[What you are asked to do]:
Retype each entry exactly. Skip any pictures.

========================

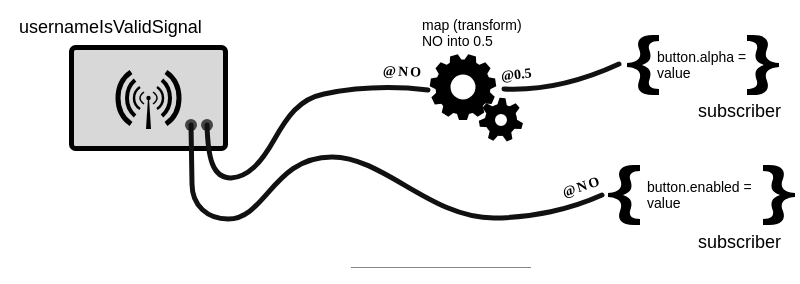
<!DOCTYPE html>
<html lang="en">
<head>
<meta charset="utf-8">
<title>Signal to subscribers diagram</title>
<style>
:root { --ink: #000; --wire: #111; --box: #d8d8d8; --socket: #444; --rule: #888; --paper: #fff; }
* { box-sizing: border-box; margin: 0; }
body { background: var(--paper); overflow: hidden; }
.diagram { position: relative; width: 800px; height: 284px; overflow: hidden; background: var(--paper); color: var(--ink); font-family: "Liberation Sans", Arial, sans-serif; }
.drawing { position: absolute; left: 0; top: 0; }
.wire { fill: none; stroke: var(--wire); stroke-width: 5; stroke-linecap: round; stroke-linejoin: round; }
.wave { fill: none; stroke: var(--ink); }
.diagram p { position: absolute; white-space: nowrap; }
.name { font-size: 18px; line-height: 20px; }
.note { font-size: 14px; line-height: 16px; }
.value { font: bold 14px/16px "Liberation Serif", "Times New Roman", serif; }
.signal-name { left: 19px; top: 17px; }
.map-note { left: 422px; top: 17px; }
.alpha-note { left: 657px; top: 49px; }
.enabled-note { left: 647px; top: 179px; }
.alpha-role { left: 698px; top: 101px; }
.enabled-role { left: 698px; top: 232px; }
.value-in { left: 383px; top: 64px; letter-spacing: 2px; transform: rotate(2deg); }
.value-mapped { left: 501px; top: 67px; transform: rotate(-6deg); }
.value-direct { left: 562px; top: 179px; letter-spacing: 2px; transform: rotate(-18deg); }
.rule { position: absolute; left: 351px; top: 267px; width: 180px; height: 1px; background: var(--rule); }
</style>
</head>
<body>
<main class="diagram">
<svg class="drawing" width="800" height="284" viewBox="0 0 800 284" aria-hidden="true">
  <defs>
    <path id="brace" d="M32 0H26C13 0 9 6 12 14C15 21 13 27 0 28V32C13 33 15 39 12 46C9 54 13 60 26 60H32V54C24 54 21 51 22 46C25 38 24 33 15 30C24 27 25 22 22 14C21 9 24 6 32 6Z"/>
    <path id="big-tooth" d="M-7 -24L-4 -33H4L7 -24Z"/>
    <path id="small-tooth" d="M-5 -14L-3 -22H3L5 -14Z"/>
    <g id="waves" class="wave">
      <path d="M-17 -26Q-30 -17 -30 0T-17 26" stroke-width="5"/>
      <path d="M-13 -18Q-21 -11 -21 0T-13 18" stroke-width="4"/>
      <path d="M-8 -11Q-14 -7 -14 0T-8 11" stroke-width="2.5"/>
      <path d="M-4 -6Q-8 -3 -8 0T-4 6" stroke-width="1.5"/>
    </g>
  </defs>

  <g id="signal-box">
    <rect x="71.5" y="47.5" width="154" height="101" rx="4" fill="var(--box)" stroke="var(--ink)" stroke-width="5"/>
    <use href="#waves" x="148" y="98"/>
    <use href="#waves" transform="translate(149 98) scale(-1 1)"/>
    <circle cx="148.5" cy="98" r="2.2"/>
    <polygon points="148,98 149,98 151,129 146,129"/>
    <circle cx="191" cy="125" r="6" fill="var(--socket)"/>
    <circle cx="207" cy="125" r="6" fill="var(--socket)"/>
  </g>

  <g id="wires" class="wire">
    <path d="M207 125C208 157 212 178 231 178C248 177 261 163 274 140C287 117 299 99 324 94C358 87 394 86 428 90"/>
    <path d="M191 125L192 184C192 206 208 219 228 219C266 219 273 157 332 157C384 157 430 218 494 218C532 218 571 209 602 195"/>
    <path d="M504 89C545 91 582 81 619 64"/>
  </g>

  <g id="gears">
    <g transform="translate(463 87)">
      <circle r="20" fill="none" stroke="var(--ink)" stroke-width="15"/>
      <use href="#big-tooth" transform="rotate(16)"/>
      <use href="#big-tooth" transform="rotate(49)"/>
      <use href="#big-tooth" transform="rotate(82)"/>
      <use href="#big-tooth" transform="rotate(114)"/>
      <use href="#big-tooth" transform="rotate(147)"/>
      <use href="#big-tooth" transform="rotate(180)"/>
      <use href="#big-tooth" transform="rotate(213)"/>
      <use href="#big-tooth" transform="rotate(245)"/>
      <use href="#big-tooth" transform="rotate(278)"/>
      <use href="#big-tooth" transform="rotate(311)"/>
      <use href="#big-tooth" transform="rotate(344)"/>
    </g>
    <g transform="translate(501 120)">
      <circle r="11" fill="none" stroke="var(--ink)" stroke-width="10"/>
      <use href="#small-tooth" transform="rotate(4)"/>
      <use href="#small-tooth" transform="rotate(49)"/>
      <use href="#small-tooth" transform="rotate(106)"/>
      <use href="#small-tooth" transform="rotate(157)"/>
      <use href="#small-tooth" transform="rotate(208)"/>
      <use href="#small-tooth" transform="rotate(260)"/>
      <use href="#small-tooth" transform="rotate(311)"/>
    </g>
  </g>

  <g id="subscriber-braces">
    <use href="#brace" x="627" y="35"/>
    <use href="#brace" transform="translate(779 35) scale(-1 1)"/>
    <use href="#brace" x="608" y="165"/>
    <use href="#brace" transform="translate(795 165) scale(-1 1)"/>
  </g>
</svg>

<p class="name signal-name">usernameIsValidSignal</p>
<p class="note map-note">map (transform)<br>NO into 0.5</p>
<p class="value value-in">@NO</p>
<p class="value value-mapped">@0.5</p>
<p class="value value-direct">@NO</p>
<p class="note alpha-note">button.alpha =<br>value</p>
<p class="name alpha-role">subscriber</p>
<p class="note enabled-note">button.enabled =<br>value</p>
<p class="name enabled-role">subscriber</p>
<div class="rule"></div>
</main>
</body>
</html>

========================

[Response below]:
<!DOCTYPE html>
<html lang="en">
<head>
<meta charset="utf-8">
<title>Signal to subscribers diagram</title>
<style>
:root { --ink: #000; --wire: #111; --box: #d8d8d8; --socket: #444; --rule: #888; --paper: #fff; }
* { box-sizing: border-box; margin: 0; }
body { background: var(--paper); overflow: hidden; }
.diagram { position: relative; width: 800px; height: 284px; overflow: hidden; background: var(--paper); color: var(--ink); font-family: "Liberation Sans", Arial, sans-serif; }
.drawing { position: absolute; left: 0; top: 0; }
.wire { fill: none; stroke: var(--wire); stroke-width: 5; stroke-linecap: round; stroke-linejoin: round; }
.wave { fill: none; stroke: var(--ink); }
.diagram p { position: absolute; white-space: nowrap; }
.name { font-size: 18px; line-height: 20px; }
.note { font-size: 14px; line-height: 16px; }
.value { font: bold 14px/16px "Liberation Serif", "Times New Roman", serif; }
.signal-name { left: 19px; top: 17px; }
.map-note { left: 422px; top: 17px; }
.alpha-note { left: 657px; top: 49px; }
.enabled-note { left: 647px; top: 179px; }
.alpha-role { left: 698px; top: 101px; }
.enabled-role { left: 698px; top: 232px; }
.value-in { left: 383px; top: 64px; letter-spacing: 2px; transform: rotate(2deg); }
.value-mapped { left: 501px; top: 67px; transform: rotate(-6deg); }
.value-direct { left: 562px; top: 179px; letter-spacing: 2px; transform: rotate(-18deg); }
.rule { position: absolute; left: 351px; top: 267px; width: 180px; height: 1px; background: var(--rule); }
</style>
</head>
<body>
<main class="diagram">
<svg class="drawing" width="800" height="284" viewBox="0 0 800 284" aria-hidden="true">
  <defs>
    <path id="brace" d="M32 0H26C13 0 9 6 12 14C15 21 13 27 0 28V32C13 33 15 39 12 46C9 54 13 60 26 60H32V54C24 54 21 51 22 46C25 38 24 33 15 30C24 27 25 22 22 14C21 9 24 6 32 6Z"/>
    <path id="big-tooth" d="M-7 -24L-4 -33H4L7 -24Z"/>
    <path id="small-tooth" d="M-5 -14L-3 -22H3L5 -14Z"/>
    <g id="waves" class="wave">
      <path d="M-17 -26Q-30 -17 -30 0T-17 26" stroke-width="5"/>
      <path d="M-13 -18Q-21 -11 -21 0T-13 18" stroke-width="4"/>
      <path d="M-8 -11Q-14 -7 -14 0T-8 11" stroke-width="2.5"/>
      <path d="M-4 -6Q-8 -3 -8 0T-4 6" stroke-width="1.5"/>
    </g>
  </defs>

  <g id="signal-box">
    <rect x="71.5" y="47.5" width="154" height="101" rx="4" fill="var(--box)" stroke="var(--ink)" stroke-width="5"/>
    <use href="#waves" x="148" y="98"/>
    <use href="#waves" transform="translate(149 98) scale(-1 1)"/>
    <circle cx="148.5" cy="98" r="2.2"/>
    <polygon points="148,98 149,98 151,129 146,129"/>
    <circle cx="191" cy="125" r="6" fill="var(--socket)"/>
    <circle cx="207" cy="125" r="6" fill="var(--socket)"/>
  </g>

  <g id="wires" class="wire">
    <path d="M207 125C208 157 212 178 231 178C248 177 261 163 274 140C287 117 299 99 324 94C358 87 394 86 428 90"/>
    <path d="M191 125L192 184C192 206 208 219 228 219C266 219 273 157 332 157C384 157 430 218 494 218C532 218 571 209 602 195"/>
    <path d="M504 89C545 91 582 81 619 64"/>
  </g>

  <g id="gears">
    <g transform="translate(463 87)">
      <circle r="20" fill="none" stroke="var(--ink)" stroke-width="15"/>
      <use href="#big-tooth" transform="rotate(16)"/>
      <use href="#big-tooth" transform="rotate(49)"/>
      <use href="#big-tooth" transform="rotate(82)"/>
      <use href="#big-tooth" transform="rotate(114)"/>
      <use href="#big-tooth" transform="rotate(147)"/>
      <use href="#big-tooth" transform="rotate(180)"/>
      <use href="#big-tooth" transform="rotate(213)"/>
      <use href="#big-tooth" transform="rotate(245)"/>
      <use href="#big-tooth" transform="rotate(278)"/>
      <use href="#big-tooth" transform="rotate(311)"/>
      <use href="#big-tooth" transform="rotate(344)"/>
    </g>
    <g transform="translate(501 120)">
      <circle r="11" fill="none" stroke="var(--ink)" stroke-width="10"/>
      <use href="#small-tooth" transform="rotate(4)"/>
      <use href="#small-tooth" transform="rotate(49)"/>
      <use href="#small-tooth" transform="rotate(106)"/>
      <use href="#small-tooth" transform="rotate(157)"/>
      <use href="#small-tooth" transform="rotate(208)"/>
      <use href="#small-tooth" transform="rotate(260)"/>
      <use href="#small-tooth" transform="rotate(311)"/>
    </g>
  </g>

  <g id="subscriber-braces">
    <use href="#brace" x="627" y="35"/>
    <use href="#brace" transform="translate(779 35) scale(-1 1)"/>
    <use href="#brace" x="608" y="165"/>
    <use href="#brace" transform="translate(795 165) scale(-1 1)"/>
  </g>
</svg>

<p class="name signal-name">usernameIsValidSignal</p>
<p class="note map-note">map (transform)<br>NO into 0.5</p>
<p class="value value-in">@NO</p>
<p class="value value-mapped">@0.5</p>
<p class="value value-direct">@NO</p>
<p class="note alpha-note">button.alpha =<br>value</p>
<p class="name alpha-role">subscriber</p>
<p class="note enabled-note">button.enabled =<br>value</p>
<p class="name enabled-role">subscriber</p>
<div class="rule"></div>
</main>
</body>
</html>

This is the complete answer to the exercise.